Aim of the exercise :: Count the lines below that contain the word "Math" and give only the number.

The input ::
────

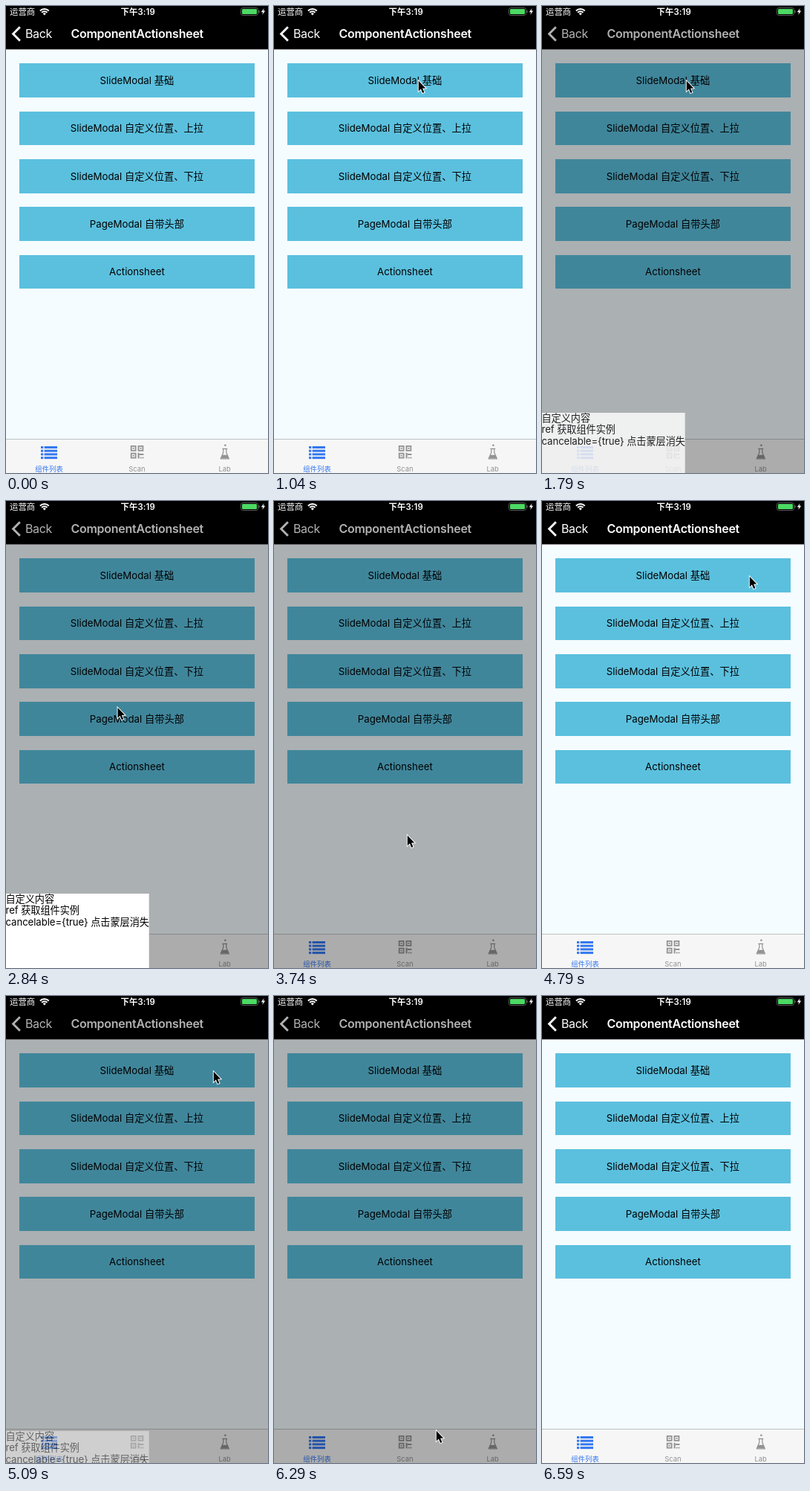
An HTML page with a canvas that plays this animation: 353 px wide and 628 px high, repeating every 7.04 s.

```html
<!DOCTYPE html>
<html lang="zh">
<head>
<meta charset="utf-8">
<title>Action sheet demo</title>
<style>
  html, body { margin: 0; width: 100%; height: 100%; overflow: hidden; background: #000; }
  canvas { display: block; width: 353px; height: 628px; }
</style>
</head>
<body>
<canvas id="stage"></canvas>
<script>
const W = 353, H = 628, LOOP = 7040, STEP = 150;
const SHEET_W = 192.7, SHEET_H = 100;
const FONT = 'Inter, "Noto Sans CJK SC", "Noto Sans CJK", sans-serif';
const ratio = window.devicePixelRatio || 1;

const buttons = [
  'SlideModal 基础',
  'SlideModal 自定义位置、上拉',
  'SlideModal 自定义位置、下拉',
  'PageModal 自带头部',
  'Actionsheet'
];
const sheetLines = ['自定义内容', 'ref 获取组件实例', 'cancelable={true} 点击蒙层消失'];

// Sheet slides in at open and out at close; the backdrop lingers
const sessions = [{ open: 1648, close: 3437 }, { open: 5015, close: 6030 }];
const SLIDE = 175, LINGER = 405;

// Pointer stops, joined by curved moves
const entry = [3, 249], firstTap = [195, 100], dismiss = [180, 449];
const secondTap = [280, 101], lastTap = [219, 584], exit = [300, 640];
const linear = u => u;
const easeOut = u => 1 - (1 - u) ** 2;
const moves = [
  { start: 300, end: 1040, from: entry, bend: [225, 80], to: firstTap, ease: linear },
  { start: 2540, end: 3140, from: firstTap, bend: [114, 280], to: dismiss, ease: linear },
  { start: 3840, end: 4790, from: dismiss, bend: [214, 275], to: secondTap, ease: easeOut },
  { start: 5240, end: 5840, from: secondTap, bend: [275, 400], to: lastTap, ease: easeOut },
  { start: 6290, end: 6590, from: lastTap, bend: [258, 612], to: exit, ease: linear }
];

const clamp = v => Math.max(0, Math.min(1, v));

function surface(el, w, h) {
  el.width = Math.round(w * ratio);
  el.height = Math.round(h * ratio);
  const pen = el.getContext('2d');
  pen.setTransform(ratio, 0, 0, ratio, 0, 0);
  return pen;
}

const stage = surface(document.getElementById('stage'), W, H);
const sheet = surface(document.createElement('canvas'), SHEET_W, SHEET_H);
let ctx = stage;

function rect(x, y, w, h, color) {
  ctx.fillStyle = color;
  ctx.fillRect(x, y, w, h);
}

function text(str, x, y, size, color, { weight = 400, align = 'left', spacing = 0 } = {}) {
  ctx.font = `${weight} ${size}px ${FONT}`;
  ctx.letterSpacing = spacing + 'px';
  ctx.textAlign = align;
  ctx.fillStyle = color;
  ctx.fillText(str, x, y);
}

function trace(points, closed) {
  ctx.beginPath();
  points.forEach(([x, y]) => ctx.lineTo(x, y));
  if (closed) ctx.closePath();
}

function stroke(color, width) {
  ctx.strokeStyle = color;
  ctx.lineWidth = width;
  ctx.stroke();
}

function fill(color) {
  ctx.fillStyle = color;
  ctx.fill();
}

function wifiIcon(cx, cy) {
  const a = -Math.PI * 0.75, b = -Math.PI * 0.25;
  ctx.beginPath();
  ctx.moveTo(cx, cy);
  ctx.arc(cx, cy, 3, a, b);
  fill('#fff');
  for (const r of [5.2, 8.4]) {
    ctx.beginPath();
    ctx.arc(cx, cy, r, a, b);
    stroke('#fff', 1.9);
  }
}

function batteryIcon(x, y) {
  ctx.beginPath();
  ctx.roundRect(x, y, 23, 10, 2.6);
  stroke('#666', 0.9);
  ctx.beginPath();
  ctx.roundRect(x + 1.5, y + 1.5, 20, 7, 1.3);
  fill('#4cd964');
  rect(x + 24, y + 3.3, 1.2, 3.4, '#666');
}

function drawStatus() {
  text('运营商', 5, 12, 11.4, '#fff');
  text('下午3:19', 177.7, 12, 11.4, '#fff', { weight: 600, align: 'center', spacing: 0.1 });
  wifiIcon(51.8, 12.4);
  batteryIcon(316.5, 2.5);
  trace([[347.6, 3], [343.8, 8.2], [346.3, 8.2], [345.2, 12], [349.2, 6.6], [346.7, 6.6]], true);
  fill('#fff');
}

function drawHeader() {
  rect(0, 0, W, 58, '#000');
  rect(0, 58, W, 1, '#a7a7aa');
  ctx.lineJoin = 'miter';
  trace([[18.8, 28.2], [9.6, 37.5], [18.8, 46.8]]);
  stroke('#fff', 2.9);
  text('Back', 26, 43.4, 16, '#fff', { spacing: -0.4 });
  text('ComponentActionsheet', 176.7, 43.4, 16, '#fff',
    { weight: 600, align: 'center', spacing: -0.25 });
}

function drawButtons() {
  buttons.forEach((label, i) => {
    const y = 77.4 + i * 64.32;
    const top = Math.round(y), bottom = Math.round(y + 45.5);
    rect(18, top, 317, bottom - top, '#5bc0de');
    text(label, 176.4, Math.round(y + 27.6), 13.25, '#000', { align: 'center' });
  });
}

function listIcon(x, y, color) {
  for (let i = 0; i < 4; i++) {
    rect(x, y + i * 4.7, 3.2, 3, color);
    rect(x + 4.6, y + i * 4.7, 17.4, 3, color);
  }
}

function scanIcon(x, y, color) {
  for (const [dx, dy] of [[0, 0], [9.8, 0], [0, 9.8]]) {
    ctx.beginPath();
    ctx.rect(x + dx + 0.9, y + dy + 0.9, 5.9, 5.9);
    stroke(color, 1.8);
    rect(x + dx + 2.9, y + dy + 2.9, 1.9, 1.9, color);
  }
  rect(x + 9.8, y + 9.8, 2, 7.6, color);
  rect(x + 11.8, y + 11, 5.8, 2, color);
  for (const dx of [13, 15.8]) rect(x + dx, y + 15.6, 1.8, 1.8, color);
}

function flaskIcon(cx, color) {
  ctx.lineJoin = 'round';
  trace([[cx - 2, 596], [cx - 2, 600.5], [cx - 5.6, 608.8], [cx + 5.6, 608.8],
    [cx + 2, 600.5], [cx + 2, 596]]);
  stroke(color, 1.2);
  trace([[cx - 3.4, 603.8], [cx + 3.4, 603.8], [cx + 5, 608], [cx - 5, 608]], true);
  fill(color);
  rect(cx - 3.4, 594.8, 6.8, 1.3, color);
  ctx.beginPath();
  ctx.arc(cx + 0.6, 590.8, 1.3, 0, Math.PI * 2);
  fill(color);
}

function drawTabs() {
  const blue = '#3478f0', gray = '#929292';
  rect(0, 582, W, 46, '#f6f6f6');
  rect(0, 582, W, 1, '#bdc3c5');
  listIcon(47, 592, blue);
  scanIcon(167.8, 591, gray);
  flaskIcon(294.8, gray);
  const label = (str, x, color) => text(str, x, 626, 9.42, color, { align: 'center' });
  label('组件列表', 58, blue);
  label('Scan', 176.4, gray);
  label('Lab', 294.6, gray);
}

// Painted once so that panel and text fade as one layer
function paintSheet() {
  ctx = sheet;
  rect(0, 0, SHEET_W, SHEET_H, '#fff');
  sheetLines.forEach((line, i) =>
    text(line, -0.5, 11.7 + i * 15.5, 13.18, '#000', { spacing: -0.06 }));
  ctx = stage;
}

function drawSheet(p) {
  ctx.globalAlpha = p;
  ctx.drawImage(sheet.canvas, 0, Math.round(H - SHEET_H * p), SHEET_W, SHEET_H);
  ctx.globalAlpha = 1;
}

function pointerAt(t) {
  const move = moves.findLast(m => t >= m.start);
  if (!move || t >= moves[moves.length - 1].end) return null;
  const u = move.ease(clamp((t - move.start) / (move.end - move.start)));
  const v = 1 - u;
  return move.from.map((a, i) => v * v * a + 2 * u * v * move.bend[i] + u * u * move.to[i]);
}

function drawPointer(pos) {
  if (!pos) return;
  ctx.save();
  ctx.translate(pos[0] - 0.2, pos[1] + 0.8);
  ctx.lineJoin = 'miter';
  trace([[0, 0], [0, 13.6], [3.1, 10.8], [5.4, 16.2], [7.6, 15.2], [5.3, 10], [9.4, 9.7]], true);
  stroke('#fff', 1.9);
  fill('#000');
  ctx.restore();
}

// The screen refreshes in discrete steps
function tickAt(t) {
  const base = t < 890 ? 0 : 890;
  return base + Math.floor((t - base) / STEP) * STEP;
}

function draw(time) {
  const t = tickAt(time % LOOP);
  const live = sessions.find(s => t >= s.open && t < s.close + LINGER);
  rect(0, 0, W, H, '#f5fcff');
  drawHeader();
  drawButtons();
  drawTabs();
  if (live) {
    rect(0, 0, W, H, 'rgba(0,0,0,0.3)');
    drawSheet(Math.min(clamp((t - live.open) / SLIDE), clamp(1 - (t - live.close) / SLIDE)));
  }
  drawStatus();
  drawPointer(pointerAt(t));
}

paintSheet();
const start = performance.now();
function loop() {
  draw(performance.now() - start);
  requestAnimationFrame(loop);
}
loop();
</script>
</body>
</html>
```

────

Reply to the task :: 10